This post is inspired (and 68% taken) from here. 😀
There are times when you need to combine multiple PDF files into one single PDF file. In Windows or Mac, it’s easy (as long as you are willing to spend some amount of money to buy the software), you can use Adobe Acrobat Professional. Sadly Adobe didn’t come up with Acrobat Professional for Linux platform, but luckily we have several options to do such job in a Linux box. Here’s one.
GhostScript is an interpreter for PostScript language and PDF files, and as far as I know, GhostScript is widely available by default on various Linux distro. In this post I will show you a simple trick to use GhostScript to combine any numbers of PDF files into one single PDF file. Although combining files with GhostScript has its own drawbacks, but still, for most purposes GhostScript does the job well.
Here’s the voodoo mantra, spell them on Linux terminal:
$ gs -dBATCH -dNOPAUSE -sDEVICE=pdfwrite -sOutputFile=finished.pdf file1.pdf file2.pdf ...
And below is the explanation of each mantra:
The GhostScript program.
tells the program to exit after finishing the job.
tells the program to keep going without having conversation with the user.
tells the program to use its internal PDF writer to process the files.
tells the program where to put those scattered PDF files into one file whom name you specified.
- file1.pdf file2.pdf …
tells the program which PDFs you want to combine.

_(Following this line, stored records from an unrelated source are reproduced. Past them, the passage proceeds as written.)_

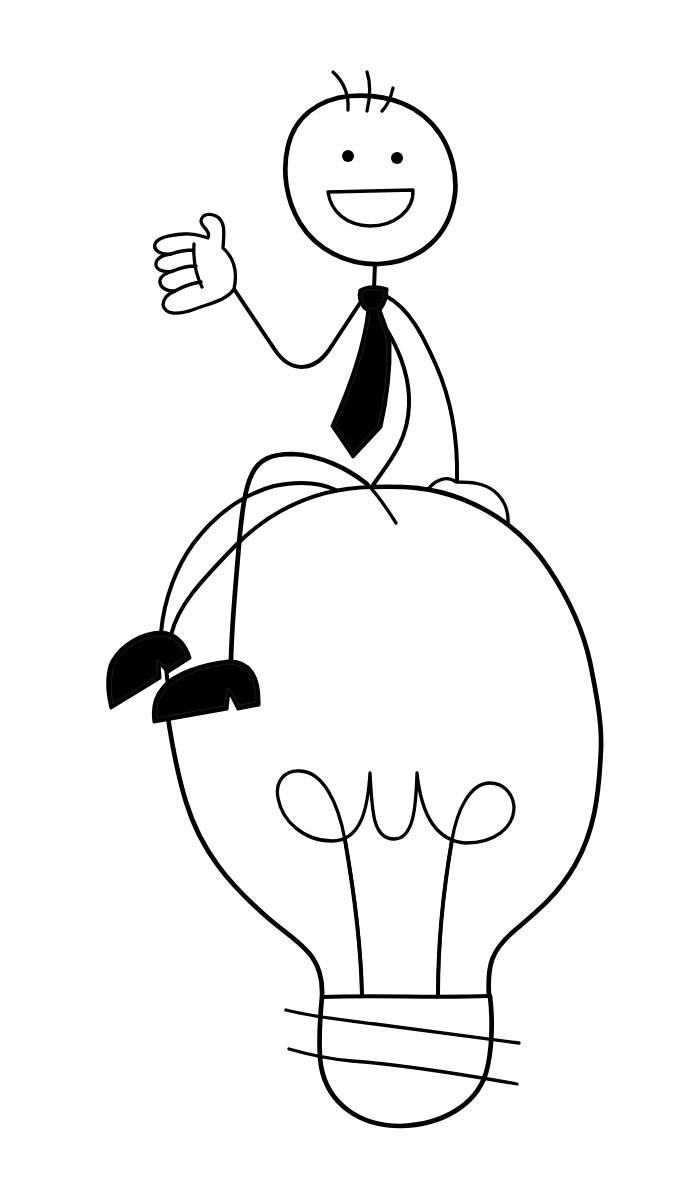
<!DOCTYPE html>
<html lang="en">
<head>
<meta charset="utf-8">
<title>Stick figure sitting on a light bulb</title>
<style>
  :root { --ink: #000; --paper: #fff; --seam: #2b2b2b; }
  html, body { margin: 0; height: 100%; overflow: hidden; background: var(--paper); }
  svg { display: block; width: 698px; height: 1200px; }
  .line { fill: none; stroke: var(--ink); stroke-width: 4; stroke-linecap: round; stroke-linejoin: round; }
  .bold { stroke-width: 4.7; }
  .fine { stroke-width: 3.3; }
  .paper { fill: var(--paper); }
  .solid { fill: var(--ink); stroke: var(--ink); stroke-width: 3; stroke-linejoin: round; }
  .seam { fill: none; stroke: var(--seam); stroke-width: 0.7; }
</style>
</head>
<body>
<svg viewBox="0 0 698 1200" role="img" aria-label="Smiling stick-figure businessman in a tie, sitting on a giant light bulb and waving">
  <g id="bulb">
    <path class="line bold" d="M168 718C172 744 178 776 186 802C201 851 229 884 268 918C297 943 324 953 322 996"/>
    <path class="line" d="M166 668L168 686M171 635C178 606 198 584 237 544C279 503 326 488 371 487"/>
    <path class="line bold" d="M371 487C405 486 431 487 462 499C500 514 528 537 549 569C569 599 583 630 590 662C596 692 602 722 601 748C599 797 594 832 575 865C559 893 539 910 514 931C492 950 487 964 489 996"/>
    <g id="filament">
      <path class="line fine" d="M362 995C361 950 354 890 345 840C338 802 323 772 300 771C284 770 275 782 278 798C282 821 304 841 332 841C362 841 368 806 370 773C372 812 373 839 394 839C414 839 416 806 417 773C421 812 434 841 466 843C494 843 514 828 514 807C513 793 503 783 490 783C470 783 457 810 452 840C444 886 438 945 438 995"/>
      <path class="line" d="M345 840C354 892 361 950 362 995M452 840C444 886 438 945 438 995"/>
    </g>
    <g id="socket">
      <path class="line" d="M322 997C378 995 432 998 490 996"/>
      <path class="line bold" d="M322 997C319 1028 319 1052 321 1066C328 1105 361 1126 400 1126C442 1125 476 1105 486 1073C492 1052 493 1021 490 996"/>
      <path class="line fine" d="M286 1010C313 1017 345 1020 375 1024L519 1043M289 1049C310 1055 328 1059 352 1061C405 1065 455 1073 517 1084"/>
    </g>
  </g>

  <g id="legs">
    <path class="line" d="M161 633C164 598 177 566 193 544C217 512 245 494 274 486C298 481 319 482 336 490"/>
    <path class="line bold" d="M231 660C232 619 236 583 239 544C242 511 245 488 252 474C259 459 272 454 292 454C320 455 347 468 367 484"/>
    <path class="line fine" d="M365 482C378 494 387 509 396 523"/>
  </g>

  <g id="shoes">
    <path class="solid" d="M111 708C106 689 107 671 112 661C122 644 141 633 161 632C175 633 185 642 190 658L168 672L159 663L160 678Z"/>
    <path class="seam" d="M113 704C110 688 111 673 116 662C126 646 144 636 161 636C174 637 181 645 186 656L169 668L157 660L157 676Z"/>
    <path class="solid" d="M154 722C152 708 155 696 163 687C174 673 202 664 228 661C249 660 260 675 259 705L238 709L229 691L227 709Z"/>
    <path class="seam" d="M157 718C156 707 159 697 166 689C178 676 204 667 228 664C247 664 256 677 256 702L240 705L228 688L224 706Z"/>
  </g>

  <g id="body">
    <path class="line" d="M375 263L374 289M387 330C400 352 410 378 409 405C408 441 390 461 373 485"/>
    <path class="line" d="M386 296C410 309 423 336 436 365C450 397 458 438 457 480"/>
    <path class="line" d="M234 289L275 350C292 375 315 370 329 350L360 303"/>
  </g>

  <g id="resting-hand">
    <path class="line fine" d="M429 488C436 480 447 475 456 482C471 482 484 483 494 491C504 499 509 511 508 525"/>
  </g>

  <g id="waving-hand">
    <path class="line fine paper" d="M234 289C227 300 211 303 195 309C176 316 165 314 163 305C163 298 168 294 175 291C165 291 159 287 160 280C161 276 166 273 173 271C162 273 155 269 156 263C157 258 163 255 171 254C160 255 153 250 155 244C157 238 170 235 184 234C195 233 201 236 208 238C211 230 201 227 201 221C202 214 209 213 216 216C226 221 224 234 223 248C233 257 238 271 234 289Z"/>
    <path class="line fine" d="M194 244C193 260 196 275 202 287M171 254Q182 250 194 250M173 271Q184 266 196 266M175 291Q187 284 201 282"/>
  </g>

  <g id="tie">
    <path class="solid" d="M368 310C364 345 350 386 332 426L353 457L381 427C387 400 391 375 390 343C389 332 384 322 380 310Z"/>
    <path class="seam" d="M370 313C366 347 353 387 335 425L353 453L378 425C384 399 388 375 387 344C386 333 381 323 378 313"/>
    <path class="solid" d="M360 290C368 286 378 286 387 289C387 298 385 304 380 310C375 313 368 312 364 308C360 303 358 297 360 290Z"/>
    <path class="seam" d="M362 292C369 289 378 289 384 291C384 298 382 303 378 307C374 310 369 309 366 306C362 302 361 297 362 292Z"/>
  </g>

  <g id="head">
    <path class="line bold paper" d="M350 96C389 93 421 106 440 134C452 152 457 175 455 194C450 237 419 262 379 264C346 265 316 249 300 223C286 200 282 171 288 146C295 117 318 99 350 96Z"/>
    <path class="line fine" d="M333 72C344 82 349 95 348 110M367 72C371 84 370 98 367 111M393 88C391 97 388 105 382 111"/>
    <circle cx="348" cy="156" r="6"/>
    <circle cx="397" cy="158" r="6"/>
    <path class="line fine" d="M328 192L413 190C414 211 394 226 370 226C346 225 331 212 328 192Z"/>
  </g>
</svg>
</body>
</html>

Tada, now you have combined PDF file, ready to brought anywhere without worry leaving one part behind.